Records for this task>
============

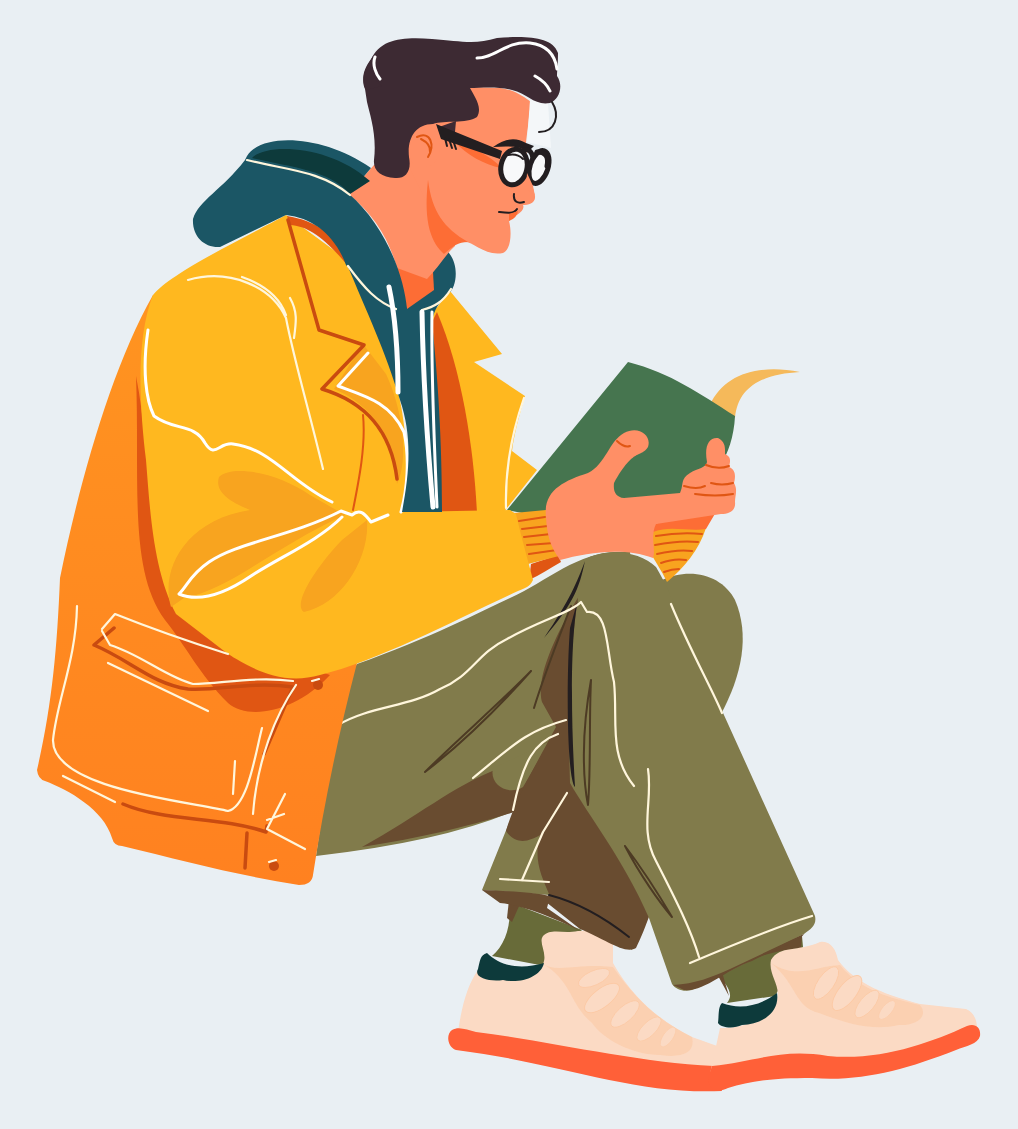
<!DOCTYPE html>
<html lang="en">
<head>
<meta charset="utf-8">
<title>Man reading a book</title>
<style>
:root{--sky:#e9eff3;--yellow:#ffb81f;--amber:#f8a41f;--orange:#ff8820;--rust:#e05613;--deep:#c94b10;--teal:#1b5665;--pine:#0d3a3b;--skin:#ff8f66;--blush:#fd6d35;--hair:#3d2a33;--ink:#231e20;--olive:#817b4b;--brown:#694c30;--sock:#686b39;--green:#46754f;--page:#f5b95a;--shoe:#fbdac4;--lace:#fccaa6;--sole:#ff6038;--cream:#fff6dc}
html,body{margin:0;height:100%;overflow:hidden;background:var(--sky)}
svg{display:block;width:1018px;height:1129px}
.yellow{fill:var(--yellow)}.amber{fill:var(--amber)}.orange{fill:var(--orange)}.rust{fill:var(--rust)}.deep{fill:var(--deep)}
.teal{fill:var(--teal)}.pine{fill:var(--pine)}.skin{fill:var(--skin)}.blush{fill:var(--blush)}.hair{fill:var(--hair)}.ink{fill:var(--ink)}
.olive{fill:var(--olive)}.brown{fill:var(--brown)}.sock{fill:var(--sock)}.green{fill:var(--green)}.page{fill:var(--page)}
.shoe{fill:var(--shoe)}.lace{fill:var(--lace)}.sole{fill:var(--sole)}
.stitch,.fold,.seam,.pen,.crease{fill:none;stroke-linecap:round;stroke-linejoin:round}
.stitch{stroke:var(--cream);stroke-width:2.2}
.white{stroke:#fff;stroke-width:3}
.fold{stroke:var(--deep);stroke-width:3.5}
.seam{stroke:var(--rust);stroke-width:2}
.pen{stroke:var(--ink);stroke-width:2}
.crease{stroke:#4d3b24;stroke-width:2}
</style>
</head>
<body>
<svg viewBox="0 0 1018 1129" role="img" aria-label="Man in a yellow jacket sitting and reading a green book">
<defs>
<ellipse id="lace-hole" rx="21" ry="9"/>
<linearGradient id="coat-tone" x2="0" y2="1"><stop offset="0" stop-color="#ff9420"/><stop offset="1" stop-color="#ff8120"/></linearGradient>
</defs>
<rect width="1018" height="1129" fill="var(--sky)"/>

<g id="far-jacket">
<path class="yellow" d="M450 291L502 354L474 362L525 396C518 420 514 435 512 451L537 470L503 513L440 514L430 316Z"/>
<path class="rust" d="M437 312C462 370 474 450 477 514L440 514L428 330Z"/>
<path class="stitch" d="M524 398C511 435 505 470 506 508"/>
</g>

<g id="left-shoe">
<path class="sock" d="M509 902L582 930L545 966L492 956C505 945 512 925 509 902Z"/>
<path class="brown" d="M509 900L520 904L512 922L507 918Z"/>
<path class="shoe" d="M478 970C498 980 523 974 543 964C548 953 538 943 543 936C551 928 562 934 578 931L613 930L613 963C633 999 662 1022 692 1037L720 1047L718 1072C620 1068 530 1050 458 1032C462 1004 468 984 478 970Z"/>
<path class="lace" opacity=".6" d="M543 964C556 973 580 963 613 967C638 1003 662 1022 692 1037C696 1054 681 1058 660 1055C632 1055 603 1039 592 1023C570 1005 572 981 543 964Z"/>
<g class="shoe" stroke="#fccaa6">
<use href="#lace-hole" transform="translate(594 978)rotate(-24)scale(.8)"/><use href="#lace-hole" transform="translate(602 998)rotate(-38)"/><use href="#lace-hole" transform="translate(625 1014)rotate(-42)scale(.85)"/><use href="#lace-hole" transform="translate(649 1029)rotate(-45)scale(.75)"/><use href="#lace-hole" transform="translate(668 1037)rotate(-55)scale(.55)"/>
</g>
<path class="pine" d="M487 953C500 966 520 970 544 963C541 977 520 984 503 980C490 982 473 978 478 969C480 961 480 955 487 953Z"/>
<path class="sole" d="M452 1030C459 1026 467 1030 476 1032C550 1041 633 1062 714 1066L722 1091C632 1095 561 1063 456 1050C447 1047 446 1034 452 1030Z"/>
</g>

<g id="right-shoe">
<path class="sock" d="M716 972L802 936L803 947L775 996L727 1003C735 993 726 985 716 972Z"/>
<path class="brown" d="M716 972L802 935L801 948C770 951 748 960 722 972L729 996Z"/>
<path class="shoe" d="M720 1028C745 1029 765 1018 777 999C781 985 768 975 771 960C780 945 798 952 820 942C830 940 836 949 838 960C856 985 890 996 920 1004L966 1009C973 1012 977 1019 977 1028L830 1072L710 1074Z"/>
<path class="lace" opacity=".6" d="M771 963C798 980 815 966 840 965C860 990 890 998 920 1005C929 1016 917 1026 899 1025C870 1032 840 1021 819 1013C794 1007 798 985 771 963Z"/>
<g class="shoe" stroke="#fccaa6">
<use href="#lace-hole" transform="translate(826 983)rotate(-55)scale(.9)"/><use href="#lace-hole" transform="translate(847 993)rotate(-52)"/><use href="#lace-hole" transform="translate(867 1004)rotate(-50)scale(.8)"/><use href="#lace-hole" transform="translate(887 1010)rotate(-50)scale(.55)"/>
</g>
<path class="pine" d="M722 1003C740 1010 760 1006 777 993C780 1013 762 1024 742 1025C734 1029 721 1028 718 1023C719 1015 718 1007 722 1003Z"/>
<path class="sole" d="M712 1066C755 1062 780 1048 828 1056C880 1061 930 1043 967 1026C976 1023 981 1028 980 1036C978 1044 966 1046 956 1050C905 1070 860 1082 812 1078C772 1078 750 1081 728 1088C718 1093 708 1090 708 1078Z"/>
</g>

<g id="trousers">
<path class="olive" d="M660 581C690 566 722 575 735 600C750 635 742 675 721 714Z"/>
<path class="olive" d="M316 856L340 690L357 664C430 638 480 612 510 598C550 580 580 548 630 552L650 720L512 812Q440 842 316 856Z"/>
<path class="brown" d="M362 847C420 815 450 788 497 769L560 735L514 812C470 826 420 838 362 847Z"/>
<path class="olive" d="M568 720L513 813L482 890L549 895L632 950L640 930L600 800Z"/>
<path class="olive" d="M493 768C489 785 508 796 523 787L550 741Z"/>
<path class="brown" d="M579 596C552 640 536 680 542 702L556 727C533 770 515 800 506 831C516 846 530 841 540 835C533 860 542 877 549 894L546 902L580 929C605 939 625 955 636 948C641 938 646 925 650 914L610 810Z"/>
<path class="brown" d="M482 890C505 891 535 892 550 896L547 908L580 931C550 915 520 905 500 903Z"/>
<path class="pen" stroke-width="4" d="M549 895C580 903 605 918 629 937"/>
<path class="olive" d="M584 560C605 547 640 551 656 567C666 584 678 610 690 640L815 916C817 925 811 929 804 934L692 990C684 992 676 990 672 984L649 918C624 860 588 815 570 783C568 710 568 650 584 560Z"/>
<path class="brown" d="M673 985C695 984 712 977 730 969L804 934C798 943 770 951 752 961C725 970 705 992 684 990Z"/>
<path class="ink" d="M585 561C579 590 572 605 544 638C570 600 577 582 585 561ZM578 599C570 640 571 720 575 787C567 780 566 680 570 628Z"/>
<path class="crease" d="M571 606C558 640 544 675 534 708M531 671C500 703 458 739 425 772C460 745 499 707 531 671M591 680C581 735 583 780 588 805C591 770 589 720 591 680M625 846C647 875 662 900 672 917C660 903 640 875 625 846"/>
<path class="stitch" d="M338 725C370 706 409 707 440 689C473 675 476 654 507 639C540 620 570 613 581 602L587 612C609 609 606 650 614 682C618 720 608 754 634 786M671 604C690 650 711 687 722 713M648 769C653 800 639 830 656 861C677 902 691 930 699 957M690 963C730 946 775 927 812 916M566 720C525 731 510 748 473 778M558 734C535 742 523 760 513 810M500 879L549 882"/>
<path class="stitch" d="M567 793L543 832L522 880" stroke="#ff9d72"/>
</g>

<g id="book">
<path class="page" d="M710 405C724 374 758 364 800 372C765 374 738 385 735 418Z"/>
<path class="green" d="M628 362C671 373 700 394 735 416C734 437 728 453 720 467L690 512L548 518L507 510Z"/>
</g>

<g id="hands">
<path class="amber" d="M653 526L706 528C699 550 684 568 667 582C662 571 654 560 652 555Z"/>
<path class="seam" d="M656 536Q680 532 702 534M655 545Q680 540 698 542M657 554Q678 549 692 551M661 563Q674 558 686 560M664 572Q672 569 679 569"/>
<path class="blush" d="M653 524L716 512L706 529C690 532 670 525 653 532Z"/>
<path class="rust" d="M531 564L558 555L561 562C550 568 540 575 529 580Z"/>
<path class="amber" d="M514 513L546 510Q549 536 559 556L528 564Z"/>
<path class="seam" d="M519 521L545 517M522 529L548 526M524 537L551 534M527 545L554 543M529 554L557 550"/>
<path class="skin" d="M546 517C543 491 563 481 588 473C606 464 609 441 624 433C638 425 652 435 648 447C640 459 635 446 614 483C613 492 616 497 624 498L680 493C684 485 680 479 690 473C698 468 706 468 707 462C704 446 709 437 718 438C726 442 725 449 725 454C732 457 730 462 729 467C737 470 735 479 734 483C738 490 735 495 735 502C736 510 730 514 721 514L656 524C650 536 656 550 653 558C625 547 588 552 560 560C550 546 547 535 546 517Z"/>
<path class="seam" d="M617 441Q624 448 630 446M684 486Q697 490 705 486M706 465Q718 470 729 466M711 483Q722 486 733 483M695 494Q716 497 733 494"/>
</g>

<g id="jacket">
<path fill="url(#coat-tone)" d="M153 295C112 367 80 480 60 578C57 650 52 705 37 770Q38 779 45 781C69 790 104 810 112 838Q114 846 122 846C180 860 240 876 299 885Q312 885 313 875C323 810 337 740 357 663L250 500Z"/>
<path class="rust" d="M136 376C145 420 146 470 155 510C166 570 180 600 230 640L330 675C298 710 250 722 228 703C200 675 185 645 165 620C128 570 140 480 136 376Z"/>
<path class="yellow" d="M153 295C170 273 250 235 286 215L350 262L385 350C402 395 404 420 408 465L402 512L510 510L516 514C522 540 528 560 533 580C530 587 525 588 518 591C455 620 380 660 320 675C278 687 245 664 228 654L176 614C153 570 150 510 146 460C140 410 135 340 153 295Z"/>
<path class="amber" d="M219 477C233 464 279 473 310 495L345 515C272 548 230 590 184 598L171 607C160 570 185 520 250 510C225 500 215 490 219 477ZM367 520C370 560 340 605 304 612C292 605 315 568 342 540Z"/>
<path class="amber" d="M363 344L334 389C362 401 391 424 397 484C409 460 403 410 386 374Z"/>
<path class="rust" d="M287 216C320 221 345 242 348 266C325 238 308 226 290 225Z"/>
<path class="fold" stroke-width="4" d="M288 220L319 330L364 345L322 389C365 402 391 430 397 479"/>
<path class="seam" d="M363 415C366 445 359 480 353 510"/>
<path class="stitch white" d="M368 353L338 386C365 396 390 402 404 432C410 460 407 490 401 512M148 330C142 370 146 400 154 416C174 431 194 423 205 443C215 459 219 442 233 444C272 449 290 482 332 502M388 515L371 522C365 514 360 508 352 515L341 511C290 537 238 542 209 562C190 575 188 585 179 594C198 602 223 595 251 576C280 557 318 541 342 517"/>
<path class="stitch" d="M188 280C230 268 272 287 286 318C294 360 309 410 323 469M242 277C265 285 280 298 286 315M290 298C298 312 296 323 294 338"/>
<path class="fold" d="M114 628L94 645C130 660 152 684 188 689C220 691 250 681 293 687L264 754M123 804C165 822 220 816 266 832L267 826M247 833L245 868"/>
<path class="stitch" d="M77 606C76 660 57 700 53 740C52 790 195 802 228 811C248 806 255 755 262 728M102 629L115 614C155 630 190 642 228 654M102 631L110 645C140 654 166 677 193 684C220 684 255 676 293 681M108 663L208 711M296 685C276 714 257 760 253 814M235 761L233 794M63 776L115 802M285 794L267 829L305 849M267 820L284 814"/>
<g class="deep"><circle cx="318" cy="685" r="5"/><circle cx="274" cy="866" r="5"/></g>
<path class="stitch" d="M312 681L319 679M269 862L276 860" stroke-width="1.5"/>
</g>

<g id="hoodie">
<path class="teal" d="M346 262L395 280L451 291Q434 305 432 322C438 380 442 440 442 512L402 512C410 470 412 435 400 400C385 350 368 315 346 262Z"/>
<path class="teal" d="M446 250C460 262 457 287 449 293C438 303 424 302 408 309L400 270Z"/>
<path class="blush" d="M390 263L433 272L434 290L407 309Z"/>
<path class="skin" d="M374 165L348 194C375 215 389 240 397 268L427 279C438 268 446 254 455 246L450 170Z"/>
<path class="teal" d="M247 156C262 132 324 135 371 168L349 194C385 225 404 275 407 309L390 311C372 295 359 281 346 265C335 235 313 218 286 215L220 247C204 248 192 236 193 219C199 200 222 190 245 160Z"/>
<path class="pine" d="M252 158C265 143 329 144 370 181L350 194C330 170 290 167 252 158Z"/>
<path class="stitch" d="M247 160C285 170 320 170 350 195M348 266C365 289 377 302 396 309M451 289C443 302 434 307 422 310"/>
<path class="stitch white" stroke-width="5" style="stroke-width:5" d="M389 287C396 320 398 360 398 392M422 312C423 370 427 440 433 507"/>
<path class="stitch white" d="M432 312C431 370 434 440 437 507"/>
</g>

<g id="head">
<path class="skin" d="M408 130C430 105 450 90 470 87L500 88C516 90 525 98 531 102L526 142C526 162 531 180 535 196C536 203 528 205 523 205C526 212 513 216 509 221C512 232 511 250 503 253C485 257 472 240 463 242C446 246 430 225 428 205L408 165Z"/>
<path class="blush" d="M428 180C432 212 444 228 468 242C458 242 453 246 444 254C432 243 423 225 428 180Z"/>
<path fill="#f4f7f9" d="M530 100L548 103L551 148L527 142Z"/>
<path class="hair" d="M365 89C360 78 367 65 371 60C380 38 405 37 432 39C460 41 475 45 497 38C525 36 552 36 558 53C558 64 557 72 557 76C564 86 559 100 550 103C535 106 528 94 512 90C497 86 480 88 470 88C474 96 483 107 477 117C466 124 445 120 433 124C415 124 407 139 409 157C412 172 405 179 395 178C381 177 373 171 374 160C377 135 370 115 367 102Z"/>
<path class="hair" d="M366 90C359 75 367 65 373 56C370 70 375 82 382 86Z"/>
<path class="stitch white" d="M375 57C372 65 376 74 380 79M477 58C496 58 505 41 530 43C547 45 555 55 557 69M535 76Q546 82 550 91"/>
<path class="pen" d="M552 102C560 115 556 132 539 132"/>
<path class="skin" d="M412 139C420 119 438 125 440 146C441 160 431 170 418 167C408 163 407 150 412 139Z"/>
<path class="seam" d="M417 137C431 130 435 146 428 157M421 139Q431 144 430 152"/>
<path class="hair" d="M439 127L456 121L454 143L441 138Z"/>
<path class="blush" d="M455 142C471 147 491 155 501 168C484 165 466 154 455 142Z"/>
<path class="ink" d="M436 124L502 151L500 159L441 139ZM493 147C507 137 517 138 526 143L534 146L529 151C519 146 508 146 493 147Z"/>
<path class="pen" d="M445 138L447 146M449 139L452 148M453 140L456 149"/>
<g fill="#f8f9fa" stroke="#231e20" stroke-width="5"><ellipse cx="514" cy="167" rx="13" ry="18" transform="rotate(12 514 167)"/><ellipse cx="539" cy="167" rx="9" ry="17" transform="rotate(18 539 167)"/></g>
<path class="skin" d="M527 173L533 186L535 196L526 188Z"/>
<path class="pen" stroke-width="5" style="stroke-width:5" d="M524 150Q531 148 533 158M537 152Q550 152 547 166"/>
<path class="pen" d="M514 194C513 202 518 204 524 202M499 212C507 213 514 214 517 209M508 155Q517 153 523 159"/>
<path class="blush" d="M509 214L518 211Q517 218 509 221Z"/>
</g>
</svg>
</body>
</html>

============

Work request> Your answer must be every line from the entries that contains the string "deep", copied as it stands.

Task output>
:root{--sky:#e9eff3;--yellow:#ffb81f;--amber:#f8a41f;--orange:#ff8820;--rust:#e05613;--deep:#c94b10;--teal:#1b5665;--pine:#0d3a3b;--skin:#ff8f66;--blush:#fd6d35;--hair:#3d2a33;--ink:#231e20;--olive:#817b4b;--brown:#694c30;--sock:#686b39;--green:#46754f;--page:#f5b95a;--shoe:#fbdac4;--lace:#fccaa6;--sole:#ff6038;--cream:#fff6dc}
.yellow{fill:var(--yellow)}.amber{fill:var(--amber)}.orange{fill:var(--orange)}.rust{fill:var(--rust)}.deep{fill:var(--deep)}
.fold{stroke:var(--deep);stroke-width:3.5}
<g class="deep"><circle cx="318" cy="685" r="5"/><circle cx="274" cy="866" r="5"/></g>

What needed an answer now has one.